■ Connected coverage - selected articles on trends, challenges and controversies in the changing world of medicine.
Posted Aug. 20, 2012
It has been more than 30 years since physicians started seeing AIDS cases in the United States. There was little that could be done at first, but that has changed because of medical advancements that have improved care of HIV-positive patients.
American Medical News has covered the prevention of HIV and looked at how doctors are better equipped to help treat infected patients. Articles also have examined how patients are keeping the condition under control and detailed how high-risk patients can take a pill to avoid contracting HIV.
The Food and Drug Administration in July approved Truvada, an antiretroviral medication to prevent the spread of HIV among high-risk patients. Although some health professionals applauded the action, they said the drug would not end the HIV/AIDS epidemic, and they encouraged doctors to continue emphasizing the importance of safe sex. Read more
A report by the Centers for Disease Control and Prevention showed that some HIV patients are not keeping their condition in check. The agency has urged physicians to increase testing for HIV during medical visits to address the issue. Read more

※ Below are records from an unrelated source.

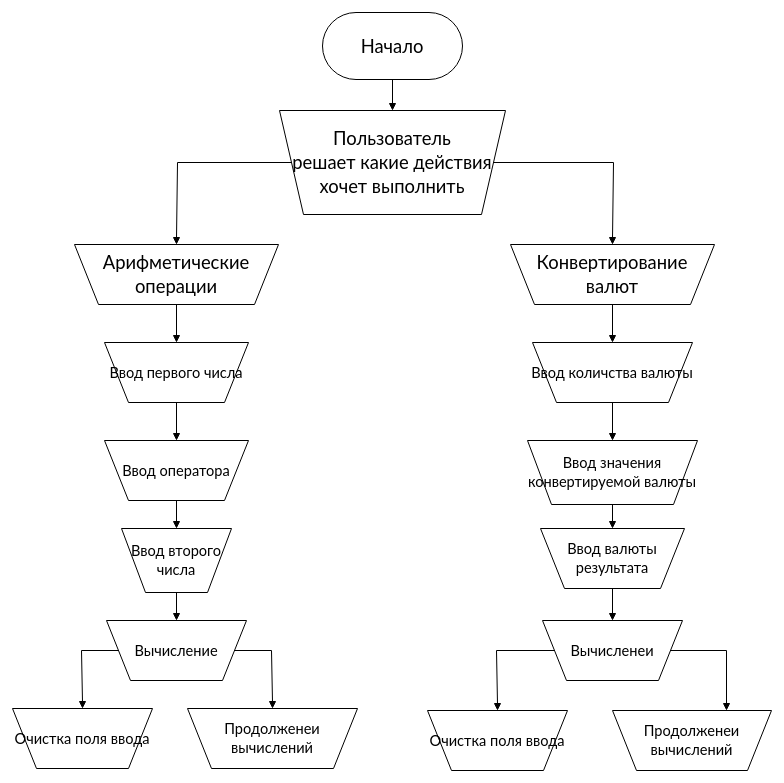
<!DOCTYPE html>
<html lang="ru">
<head>
<meta charset="utf-8">
<title>Блок-схема калькулятора</title>
<style>
:root { --paper: #fff; --ink: #000; }
* { box-sizing: border-box; margin: 0; }
html, body { width: 784px; height: 783px; overflow: hidden; background: var(--paper); }
.flowchart {
  position: relative; width: 784px; height: 783px; overflow: hidden;
  color: var(--ink); font-family: Lato, "Open Sans", sans-serif;
}
.shapes { position: absolute; inset: 0; display: block; }
.outline { fill: var(--paper); stroke: var(--ink); stroke-width: 1; }
.connector { fill: none; stroke: var(--ink); stroke-width: 1; }
.arrow { fill: var(--ink); stroke: var(--ink); stroke-width: 1; }
.node {
  position: absolute; left: var(--x); top: var(--y); width: var(--w); height: var(--h);
  display: flex; align-items: center; justify-content: center;
  text-align: center; white-space: nowrap; font-size: 14.6px; line-height: 19px;
}
.node.large { font-size: 18.4px; line-height: 24px; }
</style>
</head>
<body>
<main class="flowchart">
  <svg class="shapes" width="784" height="783" viewBox="0 0 784 783" aria-hidden="true">
    <defs>
      <path id="arrowhead" class="arrow" d="M0 0L-3 -6H3Z"/>
    </defs>
    <g transform="translate(.5 .5)">
      <g class="outline">
        <rect x="322" y="12" width="140" height="67" rx="33.5"/>
        <polygon points="279,110 505,110 481,214 303,214"/>

        <polygon points="74,244 278,244 254,304 98,304"/>
        <polygon points="104,342 248,342 224,402 128,402"/>
        <polygon points="104,440 248,440 224,500 128,500"/>
        <polygon points="121,528 231,528 207,592 145,592"/>
        <polygon points="106,620 246,620 222,680 130,680"/>
        <polygon points="12,708 152,708 128,768 36,768"/>
        <polygon points="187,708 357,708 333,768 211,768"/>

        <polygon points="510,244 714,244 690,304 534,304"/>
        <polygon points="532,342 692,342 668,402 556,402"/>
        <polygon points="527,440 697,440 673,504 551,504"/>
        <polygon points="540,528 684,528 660,588 564,588"/>
        <polygon points="542,620 682,620 658,680 566,680"/>
        <polygon points="427,710 567,710 543,770 451,770"/>
        <polygon points="612,710 771,710 747,770 636,770"/>
      </g>
      <g class="connector">
        <path d="M392 79V104"/>
        <path d="M291 162H177L176 238"/>
        <path d="M493 162H613L612 238"/>

        <path d="M176 304V336M176 402V434M176 500V522M176 592V614"/>
        <path d="M118 650H81L82 702"/>
        <path d="M234 650H271L272 702"/>

        <path d="M612 304V336M612 402V434M612 504V522M612 588V614"/>
        <path d="M554 650H496L497 704"/>
        <path d="M670 650H726V704"/>
      </g>
      <g>
        <use href="#arrowhead" x="392" y="109"/>
        <use href="#arrowhead" x="176" y="243"/>
        <use href="#arrowhead" x="176" y="341"/>
        <use href="#arrowhead" x="176" y="439"/>
        <use href="#arrowhead" x="176" y="527"/>
        <use href="#arrowhead" x="176" y="619"/>
        <use href="#arrowhead" x="82" y="707"/>
        <use href="#arrowhead" x="272" y="707"/>
        <use href="#arrowhead" x="612" y="243"/>
        <use href="#arrowhead" x="612" y="341"/>
        <use href="#arrowhead" x="612" y="439"/>
        <use href="#arrowhead" x="612" y="527"/>
        <use href="#arrowhead" x="612" y="619"/>
        <use href="#arrowhead" x="497" y="709"/>
        <use href="#arrowhead" x="726" y="709"/>
      </g>
    </g>
  </svg>

  <p class="node large" style="--x:322px;--y:12px;--w:140px;--h:68px">Начало</p>
  <p class="node large" style="--x:279px;--y:110px;--w:226px;--h:104px">Пользователь<br>решает какие действия<br>хочет выполнить</p>

  <section aria-label="Арифметические операции">
    <p class="node large" style="--x:74px;--y:244px;--w:204px;--h:60px">Арифметические<br>операции</p>
    <p class="node" style="--x:104px;--y:342px;--w:144px;--h:60px">Ввод первого числа</p>
    <p class="node" style="--x:104px;--y:440px;--w:144px;--h:60px">Ввод оператора</p>
    <p class="node" style="--x:121px;--y:528px;--w:110px;--h:64px">Ввод второго<br>числа</p>
    <p class="node" style="--x:106px;--y:620px;--w:140px;--h:60px">Вычисление</p>
    <p class="node" style="--x:12px;--y:708px;--w:140px;--h:60px">Очистка поля ввода</p>
    <p class="node" style="--x:187px;--y:708px;--w:170px;--h:60px">Продолженеи<br>вычислений</p>
  </section>

  <section aria-label="Конвертирование валют">
    <p class="node large" style="--x:510px;--y:244px;--w:204px;--h:60px">Конвертирование<br>валют</p>
    <p class="node" style="--x:532px;--y:342px;--w:160px;--h:60px">Ввод количства валюты</p>
    <p class="node" style="--x:527px;--y:440px;--w:170px;--h:64px">Ввод значения<br>конвертируемой валюты</p>
    <p class="node" style="--x:540px;--y:528px;--w:144px;--h:60px">Ввод валюты<br>результата</p>
    <p class="node" style="--x:542px;--y:620px;--w:140px;--h:60px">Вычисленеи</p>
    <p class="node" style="--x:427px;--y:710px;--w:140px;--h:60px">Очистка поля ввода</p>
    <p class="node" style="--x:612px;--y:710px;--w:159px;--h:60px">Продолженеи<br>вычислений</p>
  </section>
</main>
</body>
</html>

With HIV/AIDS patients living longer, much of their care has shifted from specialists to primary care physicians. These doctors are treating chronic health conditions, such as diabetes and hypertension, that can develop among patients. An expected shortage of HIV/AIDS specialists also will send many patients to primary care doctors. Read more